  4. Crowdsourcing is a slippery slop if feel. If Brammo got a 754 entries for free and the winner gets $1000 what is stopping Pepsi from crowdsourcing a logo redesign getting probably over 10,000 entries and award the winner $10,000 dollars instead of paying someone like Arnell Group those millions. From there what is stopping Budweiser from crowdsourcing everything from a single spot for say the Super Bowl (which is a nice money maker for agencies) to crowdsourcing a marketing plan.

  5. Stephen Marshall says:

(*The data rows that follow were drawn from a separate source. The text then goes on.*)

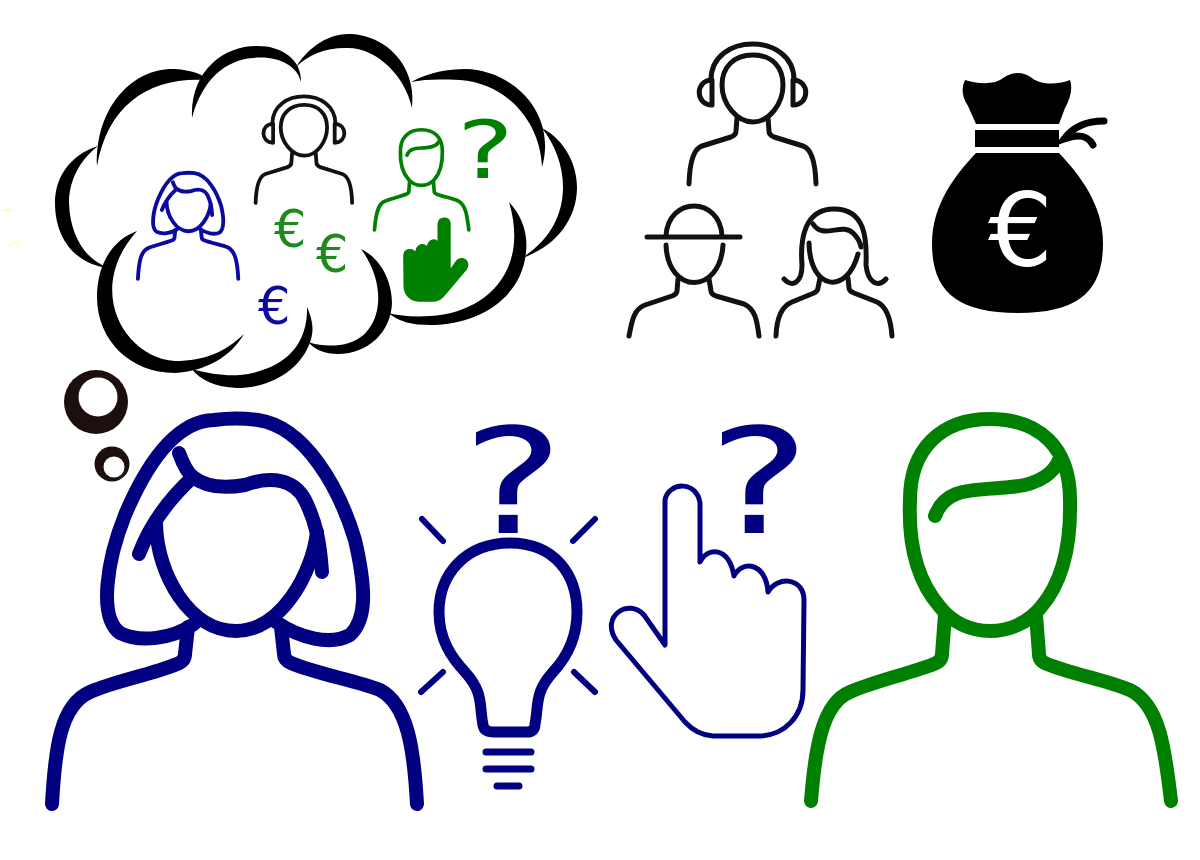
<!DOCTYPE html>
<html lang="en">
<head>
<meta charset="utf-8">
<title>People, money and questions</title>
<style>
:root { --paper: #fff; --ink: #000; --line: #111; --bubble: #1b100d; --navy: #000080; --small-blue: #0a0aa0; --green: #008000; --euro-green: #1c8a1c; --speck: #ffffb0; }
html, body { margin: 0; background: var(--paper); overflow: hidden; }
.board { display: block; width: 1200px; height: 860px; }
.figure { fill: none; stroke: currentColor; stroke-linecap: round; stroke-linejoin: round; }
.bold { stroke-width: 14; }
.fine { stroke-width: 5; }
.ink { color: var(--line); }
.navy { color: var(--navy); }
.small-blue { color: var(--small-blue); }
.green { color: var(--green); }
.solid { fill: var(--ink); }
.sign { font-family: "DejaVu Sans", sans-serif; fill: currentColor; }
.question { font-size: 147px; text-anchor: middle; }
.euro { font-size: 51px; }
.euro-large { font-size: 102px; fill: var(--paper); }
.euro-green { color: var(--euro-green); }
</style>
</head>
<body>
<svg class="board" viewBox="0 0 1200 860" role="img" aria-label="A woman thinking about people, money and questions, next to a light bulb, a pointing hand and a man">
  <defs>
    <g id="woman" class="figure bold">
      <path class="hair" d="M194 624C172 639 140 643 120 633C98 617 107 560 125 515C150 456 180 421 214 420Q236 417 258 420C306 427 340 490 355 540C367 592 366 620 350 635C330 646 300 638 276 622"/>
      <path class="fringe" d="M179 453Q186 472 193 477C208 489 228 488 245 485C272 475 295 480 305 500C316 522 320 542 322 572M193 477C170 498 150 525 139 554"/>
      <path class="face" d="M156 524C157 575 190 631 236 631C280 631 312 575 317 532"/>
      <path class="shoulders" d="M188 627L185 654Q185 661 177 664C150 675 115 681 90 692C60 705 55 750 52 804M281 627L284 654Q284 660 291 663C320 675 355 680 380 690C408 705 414 750 417 804"/>
    </g>
    <g id="man" class="figure bold">
      <path class="head" d="M990 419C940 419 910 450 910 500C908 545 918 582 940 607C965 639 1015 639 1041 607C1064 580 1071 540 1070 500C1070 448 1040 419 990 419Z"/>
      <path class="fringe" d="M935 516C946 486 975 491 1010 487C1042 485 1055 470 1059 460"/>
      <path class="shoulders" d="M945 615L942 654Q942 661 934 664C908 674 875 681 850 692C822 703 815 750 811 801M1036 615L1039 654Q1039 661 1047 664C1072 674 1106 680 1130 690C1160 705 1165 750 1171 801"/>
    </g>
    <g id="listener" class="figure fine">
      <path class="headband" d="M711 80C711 32 794 32 794 80"/>
      <path class="earpieces" d="M712 80C695 80 695 105 712 105ZM793 80V105C810 105 810 80 793 80Z"/>
      <path class="head" d="M753 55C733 55 722 68 722 85C722 104 737 122 753 122C769 122 783 104 783 85C783 68 773 55 753 55Z"/>
      <path class="shoulders" d="M737 118L736 131Q736 135 731 137L702 146Q690 150 689 184M768 118L769 131Q769 135 774 137L803 146Q815 150 816 184"/>
    </g>
    <path id="hand" d="M665 645V500C668 482 697 480 700 503V562C708 546 729 547 734 576C742 560 766 562 768 592C778 575 804 578 804 600L803 690C803 716 785 735 760 736H713Q697 735 685 722L616 640C600 616 629 598 644 615Z"/>
    <text id="question" class="sign question" transform="scale(1.3 1)">?</text>
    <text id="euro" class="sign euro">€</text>
  </defs>

  <g class="specks" stroke="var(--speck)" stroke-width="2">
    <path d="M3 210H12M9 245L19 242"/>
  </g>

  <g id="thought-cloud">
    <g class="solid cloud-edge">
      <path d="M97 166C95 105 135 67 175 69Q200 71 208 80C150 76 108 104 97 166Z"/>
      <path d="M192 118C190 70 225 45 258 46C282 46 302 60 301 82C297 64 275 55 253 58C225 60 202 80 192 118Z"/>
      <path d="M296 67C310 45 330 34 348 34C385 34 417 65 412 108C405 75 375 46 345 48C325 48 308 55 296 67Z"/>
      <path d="M411 82C430 72 448 69 465 69C515 70 557 115 542 167C540 120 505 83 460 80C440 79 425 79 411 82Z"/>
      <path d="M542 128C565 140 577 165 577 187C577 220 555 247 522 258C550 240 563 215 563 187C563 165 555 145 542 128Z"/>
      <path d="M509 202C523 217 528 235 526 252C522 297 480 325 430 325C412 325 400 322 388 313C400 316 415 317 430 316C485 313 530 272 509 202Z"/>
      <path d="M361 249C380 258 392 280 392 303C391 332 368 354 338 354C325 354 315 350 308 342C320 346 330 346 340 345C382 340 390 288 361 249Z"/>
      <path d="M307 307C315 325 313 335 309 345C298 372 268 388 237 388C215 387 200 380 192 369C210 374 225 376 240 375C285 370 308 345 307 307Z"/>
      <path d="M137 231C112 240 97 265 97 297C97 340 130 373 175 373C205 371 230 358 244 334C225 352 205 361 175 361C125 358 84 290 137 231Z"/>
      <path d="M98 146C70 155 55 177 55 203C55 240 77 265 109 268C85 260 70 235 69 203C69 180 80 160 98 146Z"/>
    </g>
    <g class="small-blue">
      <use href="#woman" transform="translate(123.6 57.7) scale(.275)"/>
      <use href="#euro" x="258" y="324"/>
    </g>
    <use class="ink" href="#listener" transform="translate(-268 63) scale(.76)"/>
    <g class="euro-green">
      <use href="#euro" x="274" y="247"/>
      <use href="#euro" x="316" y="272"/>
    </g>
    <g class="green">
      <use href="#man" transform="translate(162 20) scale(.262)"/>
      <use href="#question" transform="translate(485.5 178) scale(.56 .54)"/>
      <use href="#hand" fill="currentColor" stroke="currentColor" stroke-width="5" transform="translate(669.3 58) scale(-.33 .33)"/>
    </g>
    <g class="bubbles" fill="var(--paper)">
      <circle cx="96" cy="402" r="32" fill="var(--bubble)"/>
      <circle cx="98" cy="397" r="19.5"/>
      <circle cx="112" cy="464" r="17.5" fill="var(--bubble)"/>
      <circle cx="114" cy="467" r="10.5"/>
    </g>
  </g>

  <g id="team" class="ink">
    <use href="#listener"/>
    <g class="figure fine hat-person">
      <path d="M666 236C668 196 720 196 722 236M647 237H740"/>
      <path d="M666 245C668 295 720 295 723 245"/>
      <path d="M678 279L677 291Q677 294 672 296L645 305C634 309 632 320 629 336M709 279L711 291Q711 294 716 296L744 304C755 309 757 320 759 336"/>
    </g>
    <g class="figure fine long-hair-person">
      <path d="M784 279C792 288 802 283 802 265C800 240 804 209 834 209C866 209 867 240 866 265C868 283 878 288 886 279"/>
      <path d="M813 224C823 240 842 222 853 233Q860 240 861 247"/>
      <path d="M809 243C810 291 847 295 858 254"/>
      <path d="M820 278L818 288Q818 291 814 293L792 302Q777 308 776 336M848 278L849 288Q849 291 854 293L877 302Q890 308 892 336"/>
    </g>
  </g>

  <g id="money-bag" class="solid">
    <path d="M965 80C977 84 995 85 1003 78Q1018 68 1032 78C1042 86 1060 84 1070 80Q1074 92 1065 108L1059 124H976L968 106Q959 92 965 80Z"/>
    <rect x="975" y="130" width="84" height="17"/>
    <path d="M976 153H1059C1080 175 1103 205 1103 243C1103 290 1080 313 1018 313C955 313 932 290 932 243C932 205 955 175 976 153Z"/>
    <path d="M1104 121C1085 121 1072 128 1064 139C1080 133 1088 136 1093 145" fill="none" stroke="var(--ink)" stroke-width="7" stroke-linecap="round"/>
    <text class="sign euro-large" x="988" y="266">€</text>
  </g>

  <g class="navy">
    <use href="#woman"/>
    <g id="light-bulb" class="figure">
      <path stroke-width="11" d="M510 543C465 543 439 575 439 612C439 640 452 658 465 672C484 693 479 705 483 725Q484 732 494 732H527Q535 732 535 724C539 705 534 693 553 672C566 658 577 640 577 612C577 575 555 543 510 543Z"/>
      <path stroke-width="7" d="M486 752H531M486 769H531M497 786H519"/>
      <path stroke-width="6" d="M422 519L443 541M595 519L573 541M443 672L421 692M574 672L595 692"/>
    </g>
    <use href="#question" x="0" y="0" transform="translate(513 533)"/>
    <use class="figure fine" href="#hand"/>
    <use href="#question" transform="translate(759 533)"/>
  </g>

  <use class="green" href="#man"/>
</svg>
</body>
</html>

    Why is the industry acting like Crispin’s use of “crowdsourcing” is such a startlingly bold and original concept?
    I hate to break it to all those posters prostrating themselves before the brilliance that is Crispin, but there have been open calls for logo designs long before the advent of the Internet. And what about all those contests where the public was invited to come up with slogans and jingles? The practice was so common, it was a regular plot device on sitcoms like “The Flintstones.”
    And, more recently, what about that consumer-created commercial for Doritos (or was it Cheetos) that ran during the Super Bowl a few years back? I’d argue that was far more ambitious than designing a logo.
    Just because they cloak it in the latest jargon doesn’t mean the idea itself is new.
    The only aspect of the controversy worth getting worked up over is the measly compensation. The winner only gets $1000 for a logo that will, in theory, be used for years to come? And just how much will Crispin get for this? They may not be making millions on this account but you can be damn sure they’ll be making more than just a grand for their efforts.

  6. @Stephen Marshall
    I think everyone is startled that is Crispin is crowdsourcing because of their strong stance on no spec work.
    They don’t believe in pitches and are standing by that by not defending the VW account.
    I don’t think Crispin is getting any out of this and that is why they are try crowdsourcing. Their interns were won in an eBay auction by Brammo for about $18,000. The interns designed a logo (among other things) but the client didn’t seem to like it I am guessing, so Alex Burnard, a CP&B CD, put it on CrowdSpring.

  7. Burnett’s lonely man is invested. He gets his hands dirty. He probably believes in the client’s product with a greater, deeper passion than the client himself. And you don’t find that type of creative on a crowdsourcing site.